The current building ceased to be a school in 1968 and in 1981 was bought by the Territorial Association Social Club,
The posting was originally one I made for my “Our Industrial Heartland” project
One of the critical factors in the success of the industry in our project area was the construction of the Cleveland Railway, this was opened in November 1861 between the Skelton Old Shaft mines and Normanby Jetty, extending toward Boosbeck in 1862. Branches were also constructed to Slapewath, Stanghow and Aysdalegate mines.
With the construction of the railways came numerous interesting bridges, tunnels and culverts.
This culvert (in orange) carries a stream under the branch line which went to Slapewath Mine
This small tunnel (yellow) went under the same branch line, but was dry for livestock and people to cross under the railway.
This much more sizeable tunnel (red) passed under the main line.
Considering they date from the 1860’s, they are all in excellent condition.
Tockett’s Watermill, near Guisborough
A 4-storey corn mill built in the 18th century.
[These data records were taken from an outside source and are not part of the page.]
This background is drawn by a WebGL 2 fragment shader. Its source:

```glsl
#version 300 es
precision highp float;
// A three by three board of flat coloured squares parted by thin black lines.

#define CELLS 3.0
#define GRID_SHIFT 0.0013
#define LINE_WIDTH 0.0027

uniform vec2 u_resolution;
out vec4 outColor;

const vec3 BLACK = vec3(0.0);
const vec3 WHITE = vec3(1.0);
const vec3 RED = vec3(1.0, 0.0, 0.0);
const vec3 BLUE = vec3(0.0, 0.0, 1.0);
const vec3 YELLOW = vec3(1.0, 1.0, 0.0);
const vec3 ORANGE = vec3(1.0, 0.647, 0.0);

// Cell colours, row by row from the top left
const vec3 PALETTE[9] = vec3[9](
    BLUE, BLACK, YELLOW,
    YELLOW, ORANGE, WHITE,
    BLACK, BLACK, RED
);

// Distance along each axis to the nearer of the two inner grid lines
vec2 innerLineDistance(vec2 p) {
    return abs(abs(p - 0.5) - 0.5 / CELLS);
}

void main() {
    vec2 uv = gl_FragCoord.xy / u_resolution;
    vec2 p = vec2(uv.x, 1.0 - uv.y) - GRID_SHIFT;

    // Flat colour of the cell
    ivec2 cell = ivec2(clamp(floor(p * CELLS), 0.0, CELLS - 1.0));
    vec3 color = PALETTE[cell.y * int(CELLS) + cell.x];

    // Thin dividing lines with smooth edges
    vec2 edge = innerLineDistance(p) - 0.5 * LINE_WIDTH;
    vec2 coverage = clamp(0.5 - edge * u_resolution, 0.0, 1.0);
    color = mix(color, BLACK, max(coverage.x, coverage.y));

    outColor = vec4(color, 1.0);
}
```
Completely restored in 1990s, with an 18-ft pitchback waterwheel, three pairs of stones and a full set of ancillary machinery. Fully operational, producing flour.
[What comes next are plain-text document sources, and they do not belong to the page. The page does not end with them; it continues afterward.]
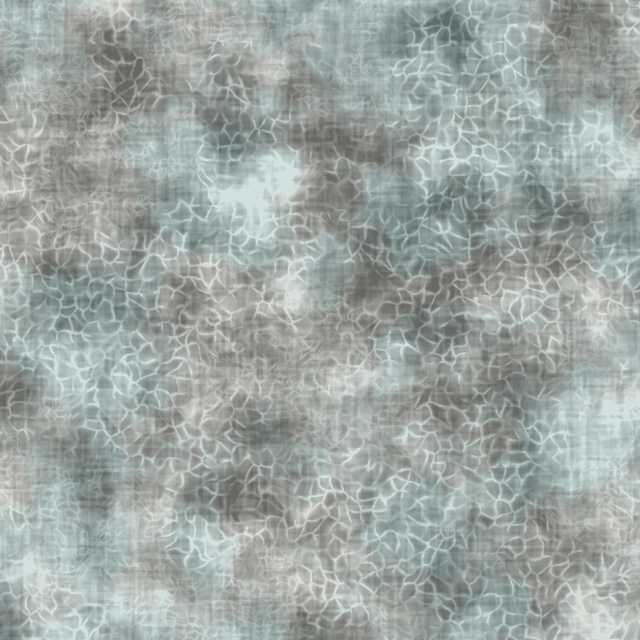
Write a Shadertoy shader that draws this texture.

```glsl
// Weathered grey-green plaster: cloudy blotches, a faint cloth weave and
// patches of pale, broken crackle. Clouds are blended cellular noise;
// the crackle is the border distance of warped cells at two sizes.

const float CLOUD_SCALE   = 7.5;    // blotches across the canvas
const float HUE_SCALE     = 5.0;    // warm and cool regions
const float PATCH_SCALE   = 5.5;    // crackled regions
const float CRACK_SCALE   = 44.0;   // coarse crackle cells
const float FINE_SCALE    = 74.0;   // fine crackle cells
const vec2  WEAVE_SCALE   = vec2(22.0, 190.0);
const float MEAN_TONE     = 0.658;
const float CLOUD_DEPTH   = 0.70;
const float WEAVE_DEPTH   = 0.085;
const float CRACK_LIGHT   = 0.150;
const float CELL_SHADE    = 0.075;
const vec3  WARM_TINT     = vec3(0.008, 0.006, -0.014);
const vec3  COOL_TINT     = vec3(-0.046, 0.024, 0.018);

vec2 hash2(vec2 p) {
    vec3 q = fract(p.xyx * vec3(0.1031, 0.1030, 0.0973));
    q += dot(q, q.yzx + 33.33);
    return fract((q.xx + q.yz) * q.zy);
}

// Random cell values blended by distance to their scattered centres
float softCells(vec2 p) {
    vec2 cell = floor(p), local = fract(p);
    float total = 0.0, weights = 0.0;
    for (int y = -1; y <= 1; y++)
    for (int x = -1; x <= 1; x++) {
        vec2 offset = vec2(x, y);
        vec2 centre = hash2(cell + offset);
        vec2 d = offset + 0.15 + 0.7 * centre - local;
        float w = exp(-7.0 * dot(d, d));
        total += w * hash2(cell + offset + 57.0).x;
        weights += w;
    }
    return total / weights;
}

float layeredCells(vec2 p, int octaves) {
    float total = 0.0, weights = 0.0, gain = 1.0;
    for (int i = 0; i < octaves; i++) {
        total += gain * softCells(p);
        weights += gain;
        gain *= 0.6;
        p = mat2(1.6, 1.2, -1.2, 1.6) * p + 19.7;
    }
    return total / weights;
}

vec2 cellSite(vec2 cell) {
    return 0.1 + 0.8 * hash2(cell + 211.0);
}

// Returns distance to the nearest cell border, and a random value per cell
vec2 crackle(vec2 p) {
    vec2 cell = floor(p), local = fract(p);
    vec2 nearest = vec2(0.0), nearestCell = vec2(0.0);
    float best = 8.0;
    for (int y = -1; y <= 1; y++)
    for (int x = -1; x <= 1; x++) {
        vec2 offset = vec2(x, y);
        vec2 d = offset + cellSite(cell + offset) - local;
        if (dot(d, d) < best) {
            best = dot(d, d);
            nearest = d;
            nearestCell = offset;
        }
    }
    float border = 8.0;
    for (int y = -2; y <= 2; y++)
    for (int x = -2; x <= 2; x++) {
        vec2 offset = nearestCell + vec2(x, y);
        vec2 d = offset + cellSite(cell + offset) - local;
        vec2 across = d - nearest;
        if (dot(across, across) > 0.0001)
            border = min(border, dot(0.5 * (d + nearest), normalize(across)));
    }
    return vec2(border, hash2(cell + nearestCell + 89.0).y);
}

void mainImage(out vec4 fragColor, in vec2 fragCoord) {
    vec2 uv = fragCoord / iResolution.y + 3.0;

    // Layered sines bend the crackle and ruffle the blotches
    vec2 bent = uv + 0.0060 * sin(uv.yx * vec2(47.0, 59.0) + 2.0 * sin(uv * 23.0))
                   + 0.0022 * sin(uv.yx * vec2(181.0, 157.0) + 2.0 * sin(uv * 71.0));

    // Clouds and weave
    float cloud = layeredCells(bent * CLOUD_SCALE, 5) - 0.5;
    float hue = layeredCells(uv * HUE_SCALE + 41.0, 4) - 0.5;
    float weave = softCells(uv * WEAVE_SCALE) + softCells(uv * WEAVE_SCALE.yx + 31.0) - 1.0;

    // Crackle shows in patches, with lines that fade in and out
    float region = layeredCells(uv * PATCH_SCALE + 83.0, 4);
    float patchMask = mix(0.15, 1.0, smoothstep(0.42, 0.60, region));
    float fineMask = mix(0.12, 0.8, smoothstep(0.56, 0.42, region + 0.5 * hue));
    float wear = smoothstep(0.25, 0.70, softCells(uv * 58.0 + 7.0));
    vec2 coarse = crackle(bent * CRACK_SCALE);
    vec2 fine = crackle(bent * FINE_SCALE + 13.0);
    float coarseLine = smoothstep(0.15, 0.02, coarse.x) * patchMask;
    float fineLine = smoothstep(0.19, 0.02, fine.x) * fineMask * 0.6;
    float lines = max(coarseLine, fineLine) * mix(0.25, 1.0, wear);
    float shade = smoothstep(0.08, 0.30, coarse.x) * patchMask * coarse.y
                + 0.5 * smoothstep(0.08, 0.35, fine.x) * fineMask * fine.y;

    // Tone, then a tint that turns cooler where it is lighter
    float tone = MEAN_TONE + CLOUD_DEPTH * cloud + WEAVE_DEPTH * weave
               + CRACK_LIGHT * lines - CELL_SHADE * shade;
    tone = clamp(tone, 0.40, 0.86);
    float coolness = smoothstep(-0.22, 0.22, hue + 0.5 * (tone - MEAN_TONE));
    fragColor = vec4(tone + mix(WARM_TINT, COOL_TINT, coolness), 1.0);
}
```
NATIONAL MILLS WEEKEND OPENING TIMES 2017
SUNDAY 14TH MAY ONLY, 14.00-16.00.
A Tees Archaeology report states that the Guisborough Co-operative Corn Milling Society established the steam powered Mill in 1856.
A hinge remains from an older door or gate.
I have found reference in the 1883 Co-operative Wholesale Society Annual to the ‘Guisborough Provident Industrial Corn Mill Society’ being established in 1856, registered in May 1863 and dissolved in 1871
Building work in Guisborough briefly revealed stonework from the original route of the Cleveland Railway which opened in 1861 as a freight line for the local ironstone mines, the original route continued west over a wooden viaduct and skirted the southern edge of the Eston hills.
In 1865 the Cleveland Railway, Middlesbrough and Guisborough Railway and Stockton and Darlington Railway were all taken over by the North Eastern Railway, the route quickly became redundant and closed in 1873 after only 12 years of use.
By mid-March the location was lost forever, although this old photo from Guisborough History Notes shows the same abutment
Hutton Hall was built in 1866 for Sir Joseph Whitwell Pease, the son of Joseph Pease one of the key players in the Stockton & Darlington Railway
Pease became first Baronet of Hutton Lowcross and Pinchinthorpe in 1882.
During the Spanish Civil War the Hall was used to house Basque refugee children.